There are many poignant lines in Incident at Vichy, and they’re divided between several characters, each sharing the heavy weight of history as it unfolds in front of them. Their regional accents also add to the feeling of mass persecution: that it wasn’t just locals under threat, but people from all over Europe, from all walks of life (albeit with Irish and Scottish accents here). Debates about the Nazis being cultured or uncultured, and working class or upper class, bring the men no closer to understanding the logic of their captors.
With hindsight, we see how misguided the more hopeful characters are: those whose chances to escape Vichy France were squandered by their own optimism and humanity or, in the case of the artist Lebeau (an unforgettable Laurence Boothman), because his mother couldn’t bear to leave her brass bed behind. Obviously, there’s no bed seen here, but the small props – Lebeau’s sketchbook, the anonymous Gypsy’s dented saucepan, the young boy’s mother’s ring – tell their own stories. It’s good they’re kept to a minimum in this very stripped back production.
Today we use Jewish relics and possessions as identity markers of Holocaust victims; the terrifying piles of shoes and tangles of glasses and crutches at Auschwitz-Birkenau. The possessions they couldn’t take with them, like a bed or a wardrobe, would be grabbed by Nazis or, unfortunately, opportunistic locals.
Though Incident at Vichy doesn’t explore this part of the Holocaust, it does demonstrate the chasm opening up between Jews and non-Jews, whose possessions and positions won’t save them; the Jewish waiter, quite prim and proper until the very end, is an obvious example, as are the Austrian musicians mentioned by the Prince (a perfectly understated Edward Killingback). As the Major says spitefully at one point, ‘There’ll never be individuals again.’
The play also dwells on history’s many other examples of persecution and mass murder. Miller demonstrates no culture is innocent of crimes against other national or racial groups: the Americans against First Nations and African Americans; the British against every country it colonised; the Australians against the Aborigines. It’s uncomfortable but necessary viewing, especially when Leduc, the doctor, points out that ‘Even the Jews have their Jews’. Despite these historical references and the potential to feel lectured, this is all neatly interwoven into the dialogue.
A non-naturalistic stage set-up is brave for such a specific play: the white bench and white walls isn’t much to work with, especially as the director notes all professional productions of Incident at Vichy have been naturalistic up until now.
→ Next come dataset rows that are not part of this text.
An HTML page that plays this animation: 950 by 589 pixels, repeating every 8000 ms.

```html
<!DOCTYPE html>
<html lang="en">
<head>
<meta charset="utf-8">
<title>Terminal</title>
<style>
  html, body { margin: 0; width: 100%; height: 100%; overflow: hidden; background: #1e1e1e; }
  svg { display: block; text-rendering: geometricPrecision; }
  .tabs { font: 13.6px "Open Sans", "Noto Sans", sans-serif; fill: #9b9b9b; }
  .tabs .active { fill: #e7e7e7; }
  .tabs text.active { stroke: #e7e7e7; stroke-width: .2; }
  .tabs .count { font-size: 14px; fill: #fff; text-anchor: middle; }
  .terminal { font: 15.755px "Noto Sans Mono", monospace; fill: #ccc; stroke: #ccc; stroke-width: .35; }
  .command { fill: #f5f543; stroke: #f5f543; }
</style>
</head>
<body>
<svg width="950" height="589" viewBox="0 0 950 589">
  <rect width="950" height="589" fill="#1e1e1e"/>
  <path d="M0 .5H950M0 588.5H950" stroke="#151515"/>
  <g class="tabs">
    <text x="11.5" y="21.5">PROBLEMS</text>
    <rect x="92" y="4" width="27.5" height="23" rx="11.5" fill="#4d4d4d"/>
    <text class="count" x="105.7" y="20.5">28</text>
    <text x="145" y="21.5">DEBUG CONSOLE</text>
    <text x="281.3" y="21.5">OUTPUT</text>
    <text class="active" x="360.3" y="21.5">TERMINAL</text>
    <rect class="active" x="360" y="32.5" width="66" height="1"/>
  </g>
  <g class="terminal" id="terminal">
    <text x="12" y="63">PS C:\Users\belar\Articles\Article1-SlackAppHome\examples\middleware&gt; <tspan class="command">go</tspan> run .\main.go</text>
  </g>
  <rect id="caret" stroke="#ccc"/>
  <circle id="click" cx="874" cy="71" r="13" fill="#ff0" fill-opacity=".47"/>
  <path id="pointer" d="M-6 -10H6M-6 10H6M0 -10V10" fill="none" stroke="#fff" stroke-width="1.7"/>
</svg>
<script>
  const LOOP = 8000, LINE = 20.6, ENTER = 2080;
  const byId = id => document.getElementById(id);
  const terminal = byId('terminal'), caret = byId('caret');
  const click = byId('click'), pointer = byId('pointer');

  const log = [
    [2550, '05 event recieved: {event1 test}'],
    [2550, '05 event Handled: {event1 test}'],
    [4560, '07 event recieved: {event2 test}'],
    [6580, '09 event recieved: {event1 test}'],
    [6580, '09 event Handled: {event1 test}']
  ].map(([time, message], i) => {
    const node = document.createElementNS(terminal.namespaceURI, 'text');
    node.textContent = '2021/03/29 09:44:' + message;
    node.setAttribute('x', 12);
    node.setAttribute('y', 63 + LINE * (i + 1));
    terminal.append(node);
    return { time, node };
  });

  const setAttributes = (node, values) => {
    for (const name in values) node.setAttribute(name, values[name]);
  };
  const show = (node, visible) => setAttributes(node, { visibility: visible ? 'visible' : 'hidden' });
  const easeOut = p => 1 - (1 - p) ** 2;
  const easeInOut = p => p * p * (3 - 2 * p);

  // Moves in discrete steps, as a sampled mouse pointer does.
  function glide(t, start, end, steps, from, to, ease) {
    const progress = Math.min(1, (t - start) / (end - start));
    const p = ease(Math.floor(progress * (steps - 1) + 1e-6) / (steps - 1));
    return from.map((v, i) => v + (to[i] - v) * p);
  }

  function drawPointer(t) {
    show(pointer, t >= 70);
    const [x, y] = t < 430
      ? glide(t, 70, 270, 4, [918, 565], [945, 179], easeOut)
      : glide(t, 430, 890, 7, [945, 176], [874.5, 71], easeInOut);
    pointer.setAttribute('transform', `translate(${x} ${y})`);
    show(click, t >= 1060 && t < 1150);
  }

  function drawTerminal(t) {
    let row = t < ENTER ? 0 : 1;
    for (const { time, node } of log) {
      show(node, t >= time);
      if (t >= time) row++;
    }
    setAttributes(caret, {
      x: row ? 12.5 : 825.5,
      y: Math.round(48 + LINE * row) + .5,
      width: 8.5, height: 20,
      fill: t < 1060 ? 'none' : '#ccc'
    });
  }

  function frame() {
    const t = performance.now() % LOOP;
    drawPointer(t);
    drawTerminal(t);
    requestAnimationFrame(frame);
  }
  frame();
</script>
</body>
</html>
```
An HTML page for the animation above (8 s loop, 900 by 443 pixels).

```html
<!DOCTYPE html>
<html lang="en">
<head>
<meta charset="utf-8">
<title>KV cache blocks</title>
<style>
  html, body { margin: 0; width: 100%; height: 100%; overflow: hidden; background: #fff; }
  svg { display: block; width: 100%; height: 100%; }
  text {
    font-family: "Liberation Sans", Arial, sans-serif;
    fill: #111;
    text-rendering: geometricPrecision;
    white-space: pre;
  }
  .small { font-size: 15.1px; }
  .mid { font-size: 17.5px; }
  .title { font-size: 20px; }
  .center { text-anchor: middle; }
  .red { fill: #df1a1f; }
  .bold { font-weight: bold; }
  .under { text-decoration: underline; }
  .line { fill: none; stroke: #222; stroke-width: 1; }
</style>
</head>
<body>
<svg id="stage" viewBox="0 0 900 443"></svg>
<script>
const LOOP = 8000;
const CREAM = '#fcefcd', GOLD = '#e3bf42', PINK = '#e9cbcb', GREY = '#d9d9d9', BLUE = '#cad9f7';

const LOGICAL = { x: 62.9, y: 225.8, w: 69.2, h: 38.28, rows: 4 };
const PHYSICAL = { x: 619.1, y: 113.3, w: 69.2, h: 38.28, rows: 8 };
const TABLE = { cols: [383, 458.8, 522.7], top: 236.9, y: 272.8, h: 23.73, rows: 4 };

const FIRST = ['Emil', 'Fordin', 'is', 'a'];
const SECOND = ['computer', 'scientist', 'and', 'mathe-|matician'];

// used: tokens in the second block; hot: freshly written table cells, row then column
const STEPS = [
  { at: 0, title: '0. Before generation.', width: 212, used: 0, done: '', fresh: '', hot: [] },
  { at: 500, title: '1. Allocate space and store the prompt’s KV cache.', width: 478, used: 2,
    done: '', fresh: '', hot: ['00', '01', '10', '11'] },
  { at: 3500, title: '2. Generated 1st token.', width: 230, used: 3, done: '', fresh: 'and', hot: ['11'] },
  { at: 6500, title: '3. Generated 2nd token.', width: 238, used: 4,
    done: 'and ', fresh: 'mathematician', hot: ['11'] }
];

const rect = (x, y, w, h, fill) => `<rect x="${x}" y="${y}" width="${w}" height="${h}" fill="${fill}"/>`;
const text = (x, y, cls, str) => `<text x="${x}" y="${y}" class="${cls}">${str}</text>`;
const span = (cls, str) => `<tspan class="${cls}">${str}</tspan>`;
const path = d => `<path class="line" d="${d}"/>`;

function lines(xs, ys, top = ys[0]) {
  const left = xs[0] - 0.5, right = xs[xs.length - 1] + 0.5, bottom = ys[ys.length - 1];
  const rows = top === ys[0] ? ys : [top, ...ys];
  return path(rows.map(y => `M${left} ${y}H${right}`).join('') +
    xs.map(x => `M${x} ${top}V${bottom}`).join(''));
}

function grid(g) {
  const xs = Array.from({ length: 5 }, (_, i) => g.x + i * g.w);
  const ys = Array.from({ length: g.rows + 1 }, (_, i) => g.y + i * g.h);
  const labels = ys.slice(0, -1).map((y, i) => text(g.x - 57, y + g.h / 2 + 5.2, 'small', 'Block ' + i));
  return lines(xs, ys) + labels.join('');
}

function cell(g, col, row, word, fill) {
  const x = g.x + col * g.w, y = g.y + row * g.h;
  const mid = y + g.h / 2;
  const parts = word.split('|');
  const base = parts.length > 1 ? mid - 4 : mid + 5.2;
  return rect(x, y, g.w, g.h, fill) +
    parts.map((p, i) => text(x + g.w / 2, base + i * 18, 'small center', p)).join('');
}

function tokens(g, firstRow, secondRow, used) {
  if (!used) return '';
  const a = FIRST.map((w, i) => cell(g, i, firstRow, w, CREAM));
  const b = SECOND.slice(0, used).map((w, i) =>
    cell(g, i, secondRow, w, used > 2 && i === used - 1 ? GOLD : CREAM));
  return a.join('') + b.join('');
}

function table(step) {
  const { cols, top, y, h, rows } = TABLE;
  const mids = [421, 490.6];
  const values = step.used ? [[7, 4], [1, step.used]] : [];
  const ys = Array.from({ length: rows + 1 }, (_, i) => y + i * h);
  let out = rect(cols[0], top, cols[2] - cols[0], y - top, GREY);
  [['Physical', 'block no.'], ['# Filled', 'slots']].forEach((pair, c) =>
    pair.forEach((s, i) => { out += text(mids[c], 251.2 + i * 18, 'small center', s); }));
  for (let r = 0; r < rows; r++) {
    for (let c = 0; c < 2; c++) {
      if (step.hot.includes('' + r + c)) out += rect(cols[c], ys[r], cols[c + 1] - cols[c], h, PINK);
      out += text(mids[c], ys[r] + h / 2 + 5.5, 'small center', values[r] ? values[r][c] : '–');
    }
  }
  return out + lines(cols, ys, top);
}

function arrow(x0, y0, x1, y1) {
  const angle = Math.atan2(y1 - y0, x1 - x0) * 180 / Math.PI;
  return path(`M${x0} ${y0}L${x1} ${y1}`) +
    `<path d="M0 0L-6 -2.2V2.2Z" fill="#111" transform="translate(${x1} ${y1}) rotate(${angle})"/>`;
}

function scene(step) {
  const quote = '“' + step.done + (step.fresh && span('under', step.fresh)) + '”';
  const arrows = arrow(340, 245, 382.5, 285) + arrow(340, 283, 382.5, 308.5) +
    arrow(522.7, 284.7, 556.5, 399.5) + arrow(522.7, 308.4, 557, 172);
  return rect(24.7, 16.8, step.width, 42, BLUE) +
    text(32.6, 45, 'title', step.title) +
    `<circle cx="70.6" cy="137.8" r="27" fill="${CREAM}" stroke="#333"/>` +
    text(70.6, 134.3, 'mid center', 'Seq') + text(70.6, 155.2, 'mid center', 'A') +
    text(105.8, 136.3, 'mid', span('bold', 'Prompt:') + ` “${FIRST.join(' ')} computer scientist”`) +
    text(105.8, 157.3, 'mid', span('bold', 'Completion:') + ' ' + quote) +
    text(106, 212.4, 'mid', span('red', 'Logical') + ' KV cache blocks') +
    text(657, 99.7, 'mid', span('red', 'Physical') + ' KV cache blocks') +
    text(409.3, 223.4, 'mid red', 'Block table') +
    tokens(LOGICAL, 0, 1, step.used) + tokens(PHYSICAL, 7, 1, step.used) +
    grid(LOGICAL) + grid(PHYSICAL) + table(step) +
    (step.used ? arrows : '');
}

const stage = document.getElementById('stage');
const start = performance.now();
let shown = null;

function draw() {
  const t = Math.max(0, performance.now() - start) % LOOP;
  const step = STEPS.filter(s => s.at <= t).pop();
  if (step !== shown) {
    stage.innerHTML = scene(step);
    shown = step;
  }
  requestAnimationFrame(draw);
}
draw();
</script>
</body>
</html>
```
But the sparseness possibly lends itself to the situation, where each man arrives not knowing why he is there, or what will happen in the next room. That feeling of limbo is captured by the nothingness of the space, and it makes the Nazi uniforms stand out all the more.
There’s a little overzealous voice projection during altercations (in a small space, it would be good to control the volume a bit more), and I spotted a few unintentionally painful stage exits; some actors were probably bruised by clipping the walls as they left for ‘inspection’. These issues could be remedied in a bigger venue, but the confined space does lend itself to the play setting. A makeshift prison cell isn’t supposed to be roomy.
The costumes are well thought-out, down to small details like the paint splatters on Lebeau’s shoes, though I was confused by Prince von Berg’s blazer – I mistook him for a hotel concierge at first. Maybe I just don’t spend enough time with royalty.
This play has garnered positive reviews, and with good reason. It’s typically bold Miller fodder, but packs more of a punch (and a blessedly shorter running time) than The Crucible. Incident at Vichy is an emotive history lesson and a real coup for the Finborough Theatre.
Visiting Notes: Incident at Vichy runs at the Finborough Theatre, Finborough Road, London, until 22nd April 2017; check the website for times and availability. Tickets are £16-18.